I have to add that Christine Lind Hage’s "Public Library Start-Up Guide" is a fantastic resource.  Published in 2004 by ALA editions, it covers all the bases.  From the original idea to start a library to the creation of the opening day collection.  It is very easy to read but is also extremely comprehensive.  The book discussing everthing from getting the initial contracts and agreements, finding the funds, developing necessary policies, and even what to look for in good library furniture!  It also includes a list of all state library agencies with their contact information, sample policies, site evaluation criteria guide, and much more.  It’s truly an indispensable guide that will ensure that those planning a new library will not miss a single step along the way!

What are the legal implications involved in starting a library. I’m the Children Coordinator in my church. We need to create a library for our children. I am a little skeptical what about the legal implications would be like, especially regarding lending out books. Are there any legal implications (in terms of copyright) or any general issues that I need to fix in this regard?

While there are numerous copyright issues to be aware of when running a library, in the United States there is no concern about lending a book, thanks to the “first sale doctrine”.  This practice holds that the copyright owner has no further rights to a copy of a book, as long as no additional copies are made from it, and the purchaser may loan it, sell it, or give it away.  There are, however, limitations on copying from a book which must be followed.  Thus, you cannot purchase one copy of a book and make copies for a whole Sunday school class.  Note that there are limits on how you can use videos or other media—see ALA Library Fact Sheet 7 on Video and Copyright.

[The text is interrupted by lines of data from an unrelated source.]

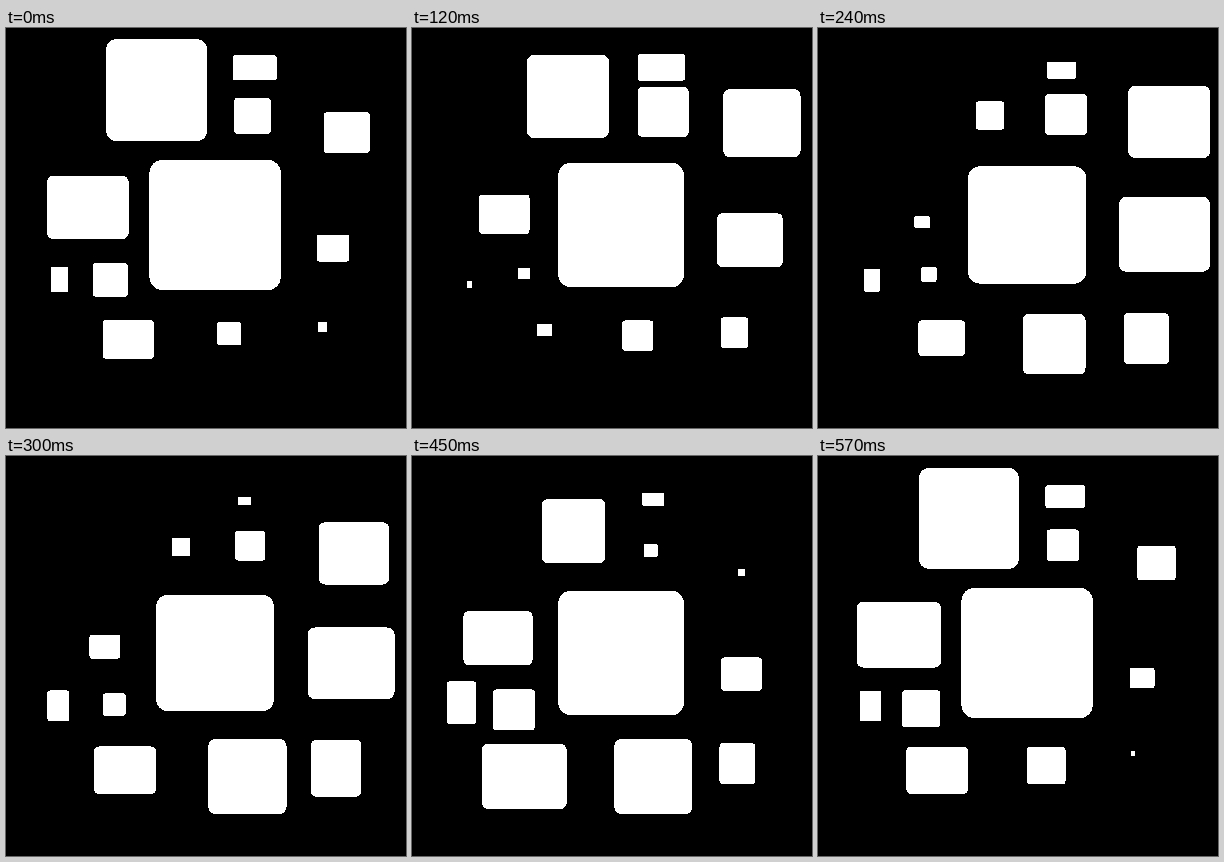
Recreate the animation shown at these times as an HTML page. Size 400 by 400 pixels, loop 600 ms.

```html
<!DOCTYPE html>
<html lang="en">
<head>
<meta charset="utf-8">
<title>Pulsing tiles</title>
<style>
  html, body { margin: 0; width: 100%; height: 100%; overflow: hidden; background: #000; }
  svg { display: block; width: 100%; height: 100%; fill: #fff; shape-rendering: crispEdges; }
</style>
</head>
<body>
<svg id="stage" viewBox="0 0 400 400"></svg>
<script>
const STEP = 30, STEPS = 20;
const stage = document.getElementById('stage');

// Share of a tile that lies behind its anchor, across and down
const FLAT = [0.165, 0.215], STEEP = [0.207, 0.156], CENTRE = [0.5, 0.5];

// A tile grows from its anchor (x, y); the signs of w and h give the direction
function addTile(x, y, w, h, [backX, backY] = FLAT) {
  const el = document.createElementNS('http://www.w3.org/2000/svg', 'rect');
  const width = Math.abs(w), height = Math.abs(h);
  const attrs = {
    x: -width * (w > 0 ? backX : 1 - backX),
    y: -height * (h > 0 ? backY : 1 - backY),
    width, height,
    rx: Math.min(width, height) * 0.1
  };
  for (const name in attrs) el.setAttribute(name, attrs[name]);
  stage.append(el);
  return s => el.setAttribute('transform', `translate(${x} ${y}) scale(${s})`);
}

// Ten spots clockwise around the hub
const ring = [
  [addTile(180.2, 97.2, -101, -102, STEEP)],
  [addTile(233.8, 47, 49, -28)],
  [addTile(234.1, 98.2, 51, -50)],
  [addTile(327.2, 118.8, 86, -76, STEEP)],
  [addTile(316, 227.7, 91, -75)],
  [addTile(313.4, 296, 50, 57)],
  [addTile(215.2, 299, 87, 84)],
  [addTile(137.2, 297.9, -86, 66, STEEP), addTile(59.5, 258.8, -30, -43)],
  [addTile(116, 242.2, -42.5, 41.5)],
  [addTile(109.2, 197.5, -85.5, -66.5)]
];
const scaleHub = addTile(209.1, 197, 124.4, 123.4, CENTRE);

// Steady growth, then an accelerating shrink
function pulse(u) {
  return u < 11 ? 0.09 * (u + 1) : 1 - 0.0113 * (u - 11) ** 2;
}

function draw(now) {
  const k = Math.floor(Math.max(0, now - start) / STEP) % STEPS;
  ring.forEach((spot, i) => {
    const lag = i * STEPS / ring.length;
    const size = pulse((k + 11 - lag + STEPS) % STEPS);
    spot.forEach(scaleTile => scaleTile(size));
  });
  scaleHub(1 + 0.056 * Math.cos((k + 0.5) / STEPS * 2 * Math.PI));
  requestAnimationFrame(draw);
}

const start = performance.now();
draw(start);
</script>
</body>
</html>
```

I am starting a library in my small community. With luck I will have it opened by Sept. 1. The community is very excited; however, this is not (as of yet) a tax based library. I had no problem securing a location rent free but I would like to bring in money for the utilities and other amenities to the library. What are some ways to raise money for a library? I am planning a book sale shortly after opening to get rid of the unwanted or un-loanable books but I am simply blank on other ideas to use. This has been a task, overwhelming at times, but I have made it this far with very few volunteers. I plan on getting the book by Hage mentioned in an earlier post, is ther any websites beyond the ALA website with tips on organzing and ideas. Thanks in advance.